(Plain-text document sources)
====================
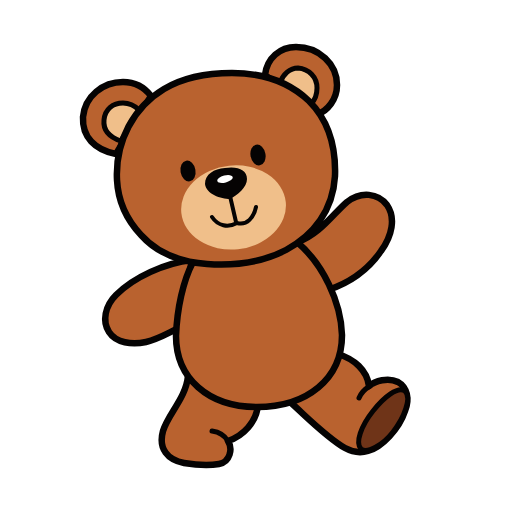
<!DOCTYPE html>
<html lang="en">
<head>
<meta charset="utf-8">
<title>Teddy bear</title>
<style>
:root {
  --paper: #ffffff;
  --fur: #b9622f;
  --cream: #f0bf8a;
  --sole: #6f3418;
  --ink: #050303;
}
html, body { margin: 0; background: var(--paper); overflow: hidden; }
svg { display: block; width: 512px; height: 512px; }
.fur, .pad, .sole, .line { stroke: var(--ink); stroke-width: 6.5; stroke-linejoin: round; stroke-linecap: round; }
.fur { fill: var(--fur); }
.pad { fill: var(--cream); stroke-width: 5; }
.sole { fill: var(--sole); stroke-width: 5; }
.line { fill: none; stroke-width: 5; }
.muzzle { fill: var(--cream); }
.ink { fill: var(--ink); }
.shine { fill: var(--paper); }
</style>
</head>
<body>
<svg viewBox="0 0 512 512" role="img" aria-label="Smiling brown teddy bear walking and waving">
  <g id="legs">
    <path class="fur" d="M188 376C186 398 168 414 163 431C158 449 168 460 184 463C196 465 208 466 219 464C230 462 233 449 228 441C243 436 257 422 258 404Z"/>
    <path class="line" d="M212 431C219 432 225 436 228 441"/>
    <path class="fur" d="M289 401C307 417 326 437 345 448C354 453 361 453 368 451C382 447 399 429 405 411C410 399 407 387 398 382C388 377 375 381 369 386C367 370 354 359 338 354Z"/>
    <path class="sole" d="M405 391C412 398 404 418 393 432C383 445 367 454 361 449C355 443 361 426 373 411C384 397 398 386 405 391Z"/>
    <path class="line" d="M359 398C361 393 365 389 370 386"/>
  </g>
  <g id="arms">
    <path class="fur" d="M192 260C165 263 134 277 116 295C105 306 102 321 109 332C116 343 132 345 146 342C159 339 168 333 179 328Z"/>
    <path class="fur" d="M298 242C321 233 333 214 347 202C361 191 378 193 387 205C396 218 392 236 381 251C368 270 349 283 328 290Z"/>
  </g>
  <path id="body" class="fur" d="M193 262C183 281 177 309 176 336C176 378 208 407 257 407C307 407 342 379 342 335C341 302 323 264 297 242Z"/>
  <g id="ears">
    <path class="fur" d="M116 154C95 150 82 137 83 117C85 96 103 82 123 82C136 82 145 88 151 96Z"/>
    <path class="pad" d="M121 141C109 137 103 130 104 120C105 109 113 103 123 103C130 103 135 106 139 110Z"/>
    <path class="fur" d="M265 75C267 58 280 47 296 47C319 47 337 64 337 85C337 99 328 111 316 115Z"/>
    <path class="pad" d="M280 83C283 74 290 68 298 68C309 69 317 77 317 88C317 95 315 100 311 104Z"/>
  </g>
  <path id="head" class="fur" d="M117 180C115 141 134 107 164 89C184 77 208 73 232 73C262 73 288 81 309 101C328 120 336 147 335 176C333 210 314 235 286 250C263 262 235 266 207 264C180 262 157 253 141 235C125 218 118 200 117 180Z"/>
  <g id="face">
    <ellipse class="muzzle" cx="233.500" cy="207.500" rx="52.500" ry="42" transform="rotate(-6 233 207)"/>
    <ellipse class="ink" cx="188" cy="171" rx="7.500" ry="10.500" transform="rotate(-10 188 171)"/>
    <ellipse class="ink" cx="258" cy="155" rx="7.500" ry="10.500" transform="rotate(-10 258 155)"/>
    <path class="line" style="stroke-width:4" d="M230 196L236 222M212 217C218 226 228 228 237 223C247 226 254 217 256 207"/>
    <path class="ink" d="M205 184C205 174 214 169 225 168C238 166 247 170 247 179C247 187 238 195 230 199C221 199 206 194 205 184Z"/>
    <ellipse class="shine" cx="225" cy="179" rx="8" ry="3.500" transform="rotate(-14 225 179)"/>
  </g>
</svg>
</body>
</html>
====================
_Instructions to follow_
Show me every line of the entries above that holds "width".

_Output below_
svg { display: block; width: 512px; height: 512px; }
.fur, .pad, .sole, .line { stroke: var(--ink); stroke-width: 6.5; stroke-linejoin: round; stroke-linecap: round; }
.pad { fill: var(--cream); stroke-width: 5; }
.sole { fill: var(--sole); stroke-width: 5; }
.line { fill: none; stroke-width: 5; }
    <path class="line" style="stroke-width:4" d="M230 196L236 222M212 217C218 226 228 228 237 223C247 226 254 217 256 207"/>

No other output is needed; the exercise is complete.